What to do with the Adoption and Safe Families Act?
Could the new Congress and the Biden administration open the door to amend the Adoption and Safe Families Act (ASFA)? That is our hope at the Parental Rights Foundation, and that of United Family Advocates, the bipartisan coalition of which we are a cofounder and active part.
First adopted in 1997, ASFA offers federal funding for states that meet federal guidelines in the area of child welfare. ASFA and the Child Abuse Prevention and Treatment Act (CAPTA) combine to define federal policy on child welfare investigations throughout the states.
But while ASFA provides federal funding for states to help children in need, it includes incentives that actually cause more harm than good.
The biggest of these may be the fact that ASFA funding depends on the states getting more children adopted each year than in the year before.
Adoption is a wonderful opportunity for children in dire need to have a safe “forever home.” But tying federal funds to the number of adoptions has created an incentive for states to terminate parental rights unnecessarily, so that the states have children to adopt.
A Better Removal Standard
This underlying drive may also fuel the tendency of child welfare agencies to remove children from homes simply because they deem the home “contrary to the welfare of the child.” Instead, removal should be reserved for only those cases where it is necessary— cases where there is imminent threat of physical danger to the child.
Listen.
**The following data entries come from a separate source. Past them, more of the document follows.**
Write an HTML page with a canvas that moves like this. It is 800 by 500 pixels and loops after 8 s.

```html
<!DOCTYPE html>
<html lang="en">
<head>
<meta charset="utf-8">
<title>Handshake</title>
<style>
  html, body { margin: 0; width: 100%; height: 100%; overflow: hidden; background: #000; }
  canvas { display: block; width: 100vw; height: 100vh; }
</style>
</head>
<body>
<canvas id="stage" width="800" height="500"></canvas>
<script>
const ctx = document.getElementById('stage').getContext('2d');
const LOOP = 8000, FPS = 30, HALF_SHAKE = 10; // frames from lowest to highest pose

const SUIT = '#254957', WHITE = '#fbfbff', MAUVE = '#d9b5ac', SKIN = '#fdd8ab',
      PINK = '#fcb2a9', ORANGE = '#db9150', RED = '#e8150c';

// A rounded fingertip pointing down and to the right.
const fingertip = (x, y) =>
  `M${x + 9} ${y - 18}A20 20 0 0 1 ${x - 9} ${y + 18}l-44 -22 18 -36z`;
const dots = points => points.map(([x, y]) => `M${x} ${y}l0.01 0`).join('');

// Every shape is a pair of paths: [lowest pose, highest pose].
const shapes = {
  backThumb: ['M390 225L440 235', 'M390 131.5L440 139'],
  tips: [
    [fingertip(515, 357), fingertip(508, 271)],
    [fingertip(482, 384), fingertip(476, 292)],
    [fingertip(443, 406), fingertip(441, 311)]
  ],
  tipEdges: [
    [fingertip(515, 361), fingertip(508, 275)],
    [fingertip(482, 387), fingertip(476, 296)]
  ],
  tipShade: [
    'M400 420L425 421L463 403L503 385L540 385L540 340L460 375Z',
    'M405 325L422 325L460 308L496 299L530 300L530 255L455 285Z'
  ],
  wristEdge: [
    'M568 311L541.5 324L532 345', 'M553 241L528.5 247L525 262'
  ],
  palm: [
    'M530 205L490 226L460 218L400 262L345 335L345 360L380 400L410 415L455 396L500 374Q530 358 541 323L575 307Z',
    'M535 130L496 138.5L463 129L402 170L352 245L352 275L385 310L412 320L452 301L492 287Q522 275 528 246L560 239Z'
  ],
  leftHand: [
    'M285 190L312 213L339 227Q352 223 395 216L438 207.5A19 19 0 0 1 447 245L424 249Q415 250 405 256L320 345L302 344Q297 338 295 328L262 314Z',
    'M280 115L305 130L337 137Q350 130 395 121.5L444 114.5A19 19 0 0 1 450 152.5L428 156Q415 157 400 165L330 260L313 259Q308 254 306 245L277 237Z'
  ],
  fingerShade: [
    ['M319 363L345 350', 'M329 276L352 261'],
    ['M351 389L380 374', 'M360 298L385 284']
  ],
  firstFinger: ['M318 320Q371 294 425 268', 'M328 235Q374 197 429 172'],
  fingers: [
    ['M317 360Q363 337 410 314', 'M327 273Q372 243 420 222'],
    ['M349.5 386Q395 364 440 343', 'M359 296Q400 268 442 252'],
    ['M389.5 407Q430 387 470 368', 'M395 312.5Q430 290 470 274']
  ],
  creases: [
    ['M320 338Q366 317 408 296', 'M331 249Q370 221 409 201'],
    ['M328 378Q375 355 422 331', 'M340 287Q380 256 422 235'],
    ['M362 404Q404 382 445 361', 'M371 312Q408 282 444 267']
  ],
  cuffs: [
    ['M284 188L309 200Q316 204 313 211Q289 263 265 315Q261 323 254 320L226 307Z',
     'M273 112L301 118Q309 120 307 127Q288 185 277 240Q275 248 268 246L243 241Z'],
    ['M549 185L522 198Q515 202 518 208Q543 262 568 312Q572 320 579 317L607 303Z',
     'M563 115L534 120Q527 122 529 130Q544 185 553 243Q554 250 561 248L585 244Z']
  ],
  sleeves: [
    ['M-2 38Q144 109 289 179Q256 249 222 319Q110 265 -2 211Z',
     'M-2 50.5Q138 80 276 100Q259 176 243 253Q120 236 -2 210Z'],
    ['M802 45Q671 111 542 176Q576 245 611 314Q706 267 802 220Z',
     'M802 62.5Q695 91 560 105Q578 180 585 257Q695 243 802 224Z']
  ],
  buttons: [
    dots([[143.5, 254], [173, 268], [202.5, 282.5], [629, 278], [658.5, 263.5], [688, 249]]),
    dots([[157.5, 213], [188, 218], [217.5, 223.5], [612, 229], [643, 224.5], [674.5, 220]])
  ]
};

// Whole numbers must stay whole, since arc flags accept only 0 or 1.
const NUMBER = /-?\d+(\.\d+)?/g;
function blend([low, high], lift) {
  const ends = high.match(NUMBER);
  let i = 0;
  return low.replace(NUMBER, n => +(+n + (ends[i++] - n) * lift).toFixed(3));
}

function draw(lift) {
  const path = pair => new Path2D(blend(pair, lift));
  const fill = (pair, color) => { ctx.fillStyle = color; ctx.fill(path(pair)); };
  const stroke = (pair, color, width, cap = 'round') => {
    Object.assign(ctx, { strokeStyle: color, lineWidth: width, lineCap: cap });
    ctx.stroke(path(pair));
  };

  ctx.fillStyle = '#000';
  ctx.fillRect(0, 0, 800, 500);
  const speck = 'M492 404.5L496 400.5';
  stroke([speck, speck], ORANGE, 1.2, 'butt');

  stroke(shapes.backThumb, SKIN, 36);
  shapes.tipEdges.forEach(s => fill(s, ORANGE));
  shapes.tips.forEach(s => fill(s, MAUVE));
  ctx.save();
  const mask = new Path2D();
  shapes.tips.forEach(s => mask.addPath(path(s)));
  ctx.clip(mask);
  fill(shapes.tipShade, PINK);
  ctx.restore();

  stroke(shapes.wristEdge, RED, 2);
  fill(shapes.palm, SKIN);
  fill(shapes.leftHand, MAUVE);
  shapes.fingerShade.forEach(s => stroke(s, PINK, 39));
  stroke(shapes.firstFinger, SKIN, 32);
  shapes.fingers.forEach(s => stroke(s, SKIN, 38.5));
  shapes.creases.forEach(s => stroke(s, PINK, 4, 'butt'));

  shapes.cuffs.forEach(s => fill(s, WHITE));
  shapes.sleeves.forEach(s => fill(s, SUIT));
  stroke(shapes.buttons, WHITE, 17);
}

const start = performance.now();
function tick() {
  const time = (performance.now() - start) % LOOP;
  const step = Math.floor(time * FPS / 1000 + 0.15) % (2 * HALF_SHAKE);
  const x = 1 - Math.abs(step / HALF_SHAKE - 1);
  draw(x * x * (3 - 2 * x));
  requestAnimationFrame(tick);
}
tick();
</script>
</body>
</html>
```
Separating children from their parents causes trauma. When it is to protect a child from an imminent risk of bodily harm, that trauma is better than the trauma it prevents.
But in far too many cases, the trauma of removal is the only trauma being inflicted. And that needs to stop.
To this end, we support an ASFA reform that would raise the standard of proof before children can be separated from their home.
Making “Reasonable Efforts” Actually Reasonable
Another change we’d like to see is in the term “reasonable efforts.” You may have heard the term. It refers to the current requirement that, in order to receive federal funds, the agency must make “reasonable efforts” to preserve or reunify the child’s birth family.
That sounds good, until one takes a look at what has qualified as “reasonable efforts” through the years. It turns out, the term really has no meaning, and it certainly has no benefit for children or their parents.
Rather, the standard needs to shift away from “reasonable efforts” to a recognition that families should be supported in safely maintaining their children in their own homes whenever possible.
It is the aim of United Family Advocates and the Parental Rights Foundation to see these problems edited out of the Adoption and Safe Families Act in the coming year.
However, we are still waiting to learn what the new Congress will prioritize and whether there is any realistic opportunity to see these changes adopted.
We will continue to champion reform while waiting to see what doors may open in Congress, and we’ll keep you posted.
DC Minor Consent Bill Update
As for DC bill 23-171, the Minor Consent law adopted for DC, we are still waiting on that, as well. A resolution to veto the law is being drafted in both the House and Senate, and we will let you know right away when a bill number has been assigned so we can call on Congress to support those measures.
Thank you for your patience as we wait to see when and how best to act under the new Congress to protect our families through federal law.